By that measure, the vertical mouse, which resembles a gamer's joystick, ought to be poised for commercial success.
The International Journal of Human-Computer Interaction, a respected quarterly, published a study this month that said switching to the odd-looking mouse had reduced the pain suffered by computer users in their hands, arms and necks and trimmed the number of workdays lost to sick leave.
Still, if the past is any guide, the Anir Vertical Mouse, also known as Dr. Mouse, faces an uphill struggle, and its producer, Animax International of Norway, will not mint a fortune soon.
Industry history, economics and human nature resist an insurgent product unless it promises a huge improvement in price, performance or some other benefit. Economists call the forces favoring the incumbent product "lock-in" and describe the steep hurdle faced by an innovative newcomer as high "switching costs."
"Often, it's the brain that is the real lock-in -- people's habits are so difficult to change," said Hal Varian, an economist at the University of California at Berkeley.
The producers of ergonomic computer keyboards and mice have found it frustratingly difficult to make major inroads. As many as 20 percent of the nation's 150 million computer users, especially those working on their machines for four hours or more a day, are considered to be at risk of suffering repetitive-stress injuries.
Most ergonomic products try to reduce strain by putting the hands in a more natural position -- tilted, with the thumbs raised somewhat instead of having the hands splayed flat.
The most successful ergonomic product has been the Microsoft Natural Keyboard, a wave-shaped, split keyboard that raises the thumbs and separates the hands. Microsoft's hardware unit -- which produces mainly keyboards, mice and joysticks -- is a quiet success story within the software giant.
This contradicts repeated claims by critics that Microsoft owes its success to the unfair edge it enjoys because of its industry-standard Windows operating system. Microsoft has no natural advantage in hardware other than a well-known brand and deep pockets.
Yet Rick Thompson, vice president of the hardware unit, said the Natural Keyboard, introduced in 1994, did not take the market by storm as he had hoped.

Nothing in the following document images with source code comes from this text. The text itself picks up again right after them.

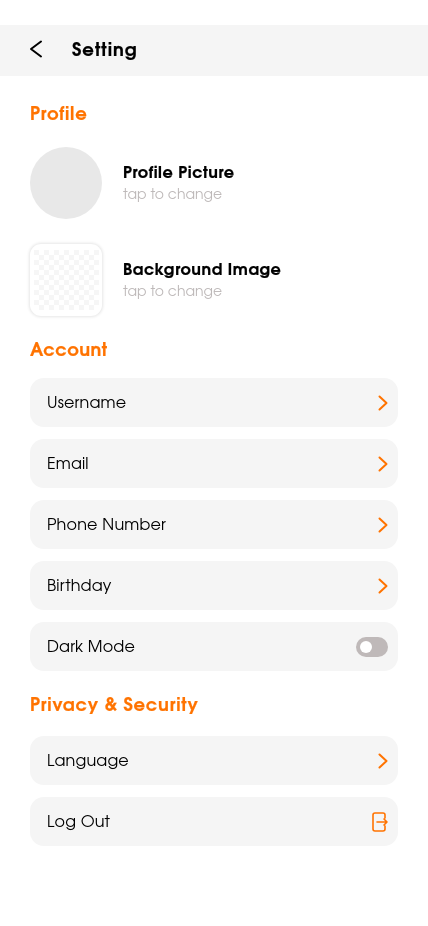
<!DOCTYPE html>
<html lang="en">
<head>
<meta charset="utf-8">
<title>Setting</title>
<style>
:root {
  --accent: #ff7300;
  --ink: #000;
  --muted: #bdb8b8;
  --surface: #f5f5f5;
  --avatar: #e8e8e8;
  --page: #fff;
}
* { box-sizing: border-box; margin: 0; padding: 0; }
html, body { width: 428px; height: 926px; overflow: hidden; background: var(--page); }
body { font: 16px/22px "TeX Gyre Adventor", "Inter", sans-serif; color: var(--ink); }
a { color: inherit; text-decoration: none; }
svg { display: block; fill: none; stroke-linecap: round; stroke-linejoin: round; }
h1, h2, h3 { font-weight: 700; white-space: nowrap; -webkit-text-stroke: 0.2px currentColor; }

.screen { width: 428px; height: 926px; padding-top: 25px; }
.top-bar { display: flex; align-items: center; height: 51px; padding-left: 29px; background: var(--surface); }
.back { width: 43px; padding-bottom: 3px; }
.top-bar h1 { font-size: 18px; line-height: 24px; letter-spacing: 1px; }

.section { padding: 0 30px; }
.section h2 { font-size: 18px; line-height: 24px; color: var(--accent); letter-spacing: 0.75px; }
.profile { padding-top: 27px; }
.account, .privacy { padding-top: 23px; }
.account h2 { letter-spacing: 0.45px; }

.media-list { display: grid; gap: 25px; margin-top: 20px; }
.media { display: flex; align-items: center; gap: 21px; height: 72px; }
.avatar { width: 72px; height: 72px; border-radius: 50%; background: var(--avatar); }
.backdrop { display: grid; place-items: center; width: 72px; height: 72px; border-radius: 11px; background: var(--page); box-shadow: 0 0 3px 1px #0000001a; }
.media-text { padding-top: 4px; }
.media-text h3 { font-size: 16px; letter-spacing: 0.55px; }
.media-text p { font-size: 14px; color: var(--muted); }

.rows { display: grid; gap: 12px; margin-top: 15px; list-style: none; }
.privacy .rows { margin-top: 18px; }
.row { display: flex; align-items: center; justify-content: space-between; height: 49px; padding: 0 10px 0 17px; border-radius: 14px; background: var(--surface); letter-spacing: 0.15px; }
.label { padding-top: 3px; }
.toggle { display: flex; align-items: center; width: 32px; height: 20px; padding-left: 4px; border-radius: 10px; background: #bfb9b9; }
.knob { width: 12px; height: 12px; border-radius: 50%; background: var(--page); }
</style>
</head>
<body>
<svg width="0" height="0" style="position:absolute" aria-hidden="true">
  <defs>
    <symbol id="chevron" viewBox="0 0 10 16"><path d="M1.5 1.5 8.5 8l-7 6.5" stroke="#ff7300" stroke-width="2"/></symbol>
    <pattern id="checker" width="10" height="10" patternUnits="userSpaceOnUse">
      <rect width="5" height="5" fill="#f6f6f6"/>
      <rect x="5" y="5" width="5" height="5" fill="#f6f6f6"/>
    </pattern>
  </defs>
</svg>
<main class="screen">
  <header class="top-bar">
    <a class="back" href="#" aria-label="Back">
      <svg width="14" height="18" viewBox="0 0 14 18"><path d="M12 1.5 2 9l10 7.5" stroke="#000" stroke-width="2"/></svg>
    </a>
    <h1>Setting</h1>
  </header>

  <section class="section profile">
    <h2>Profile</h2>
    <div class="media-list">
      <a class="media" href="#">
        <span class="avatar"></span>
        <div class="media-text">
          <h3>Profile Picture</h3>
          <p>tap to change</p>
        </div>
      </a>
      <a class="media" href="#">
        <span class="backdrop">
          <svg width="65" height="60" aria-hidden="true"><rect width="65" height="60" fill="url(#checker)"/></svg>
        </span>
        <div class="media-text">
          <h3>Background Image</h3>
          <p>tap to change</p>
        </div>
      </a>
    </div>
  </section>

  <section class="section account">
    <h2>Account</h2>
    <ul class="rows">
      <li><a class="row" href="#"><span class="label">Username</span><svg width="10" height="16"><use href="#chevron"/></svg></a></li>
      <li><a class="row" href="#"><span class="label">Email</span><svg width="10" height="16"><use href="#chevron"/></svg></a></li>
      <li><a class="row" href="#"><span class="label">Phone Number</span><svg width="10" height="16"><use href="#chevron"/></svg></a></li>
      <li><a class="row" href="#"><span class="label">Birthday</span><svg width="10" height="16"><use href="#chevron"/></svg></a></li>
      <li class="row"><span class="label">Dark Mode</span><span class="toggle"><span class="knob"></span></span></li>
    </ul>
  </section>

  <section class="section privacy">
    <h2>Privacy &amp; Security</h2>
    <ul class="rows">
      <li><a class="row" href="#"><span class="label">Language</span><svg width="10" height="16"><use href="#chevron"/></svg></a></li>
      <li><a class="row" href="#"><span class="label">Log Out</span>
        <svg width="16" height="20" viewBox="0 0 16 20" stroke="#ff7300" stroke-width="1.6">
          <path d="M13 6V3q0-2-2-2H3Q1 1 1 3v14q0 2 2 2h8q2 0 2-2v-3M5 10h10M12 7l3 3-3 3"/>
        </svg></a></li>
    </ul>
  </section>
</main>
</body>
</html>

Today, about 120 million PCs are shipped worldwide each year, nearly all of them with flat keyboards.
The so-called aftermarket for replacement or enhanced keyboards is about 3 million, and one in five of those has an ergonomic design. Microsoft holds an estimated two-thirds of the ergonomic keyboard market.
"You simply can't cause most people to change from the standard design even if your product is better," Thompson said.
The six-month field study reported seems encouraging. It was conducted by Dr. Arne Aaras, coordinator of health medical services in Norway for Alcatel, the European telecommunications company, and two assistants.
The study looked at 69 computer users, recording their pain levels with questionnaires. Pain dropped 30 percent to 50 percent. Alcatel and the Norwegian government financed the study.
Other ergonomic experts are impressed. Marvin Dainoff, director of the Center for Ergonomic Research at Miami University in Ohio, called the study powerful.
Yet the hurdles of habit and price are high. Researchers say that it takes a day or so to learn how to use the vertical mouse and that performance drops slightly.
And the Anir Vertical mouse costs $50. "Anything that knocks up the price of a system is very tough to sell," said Neal Taslitz, president of Humantouch Products.
Pub Date: 09/20/99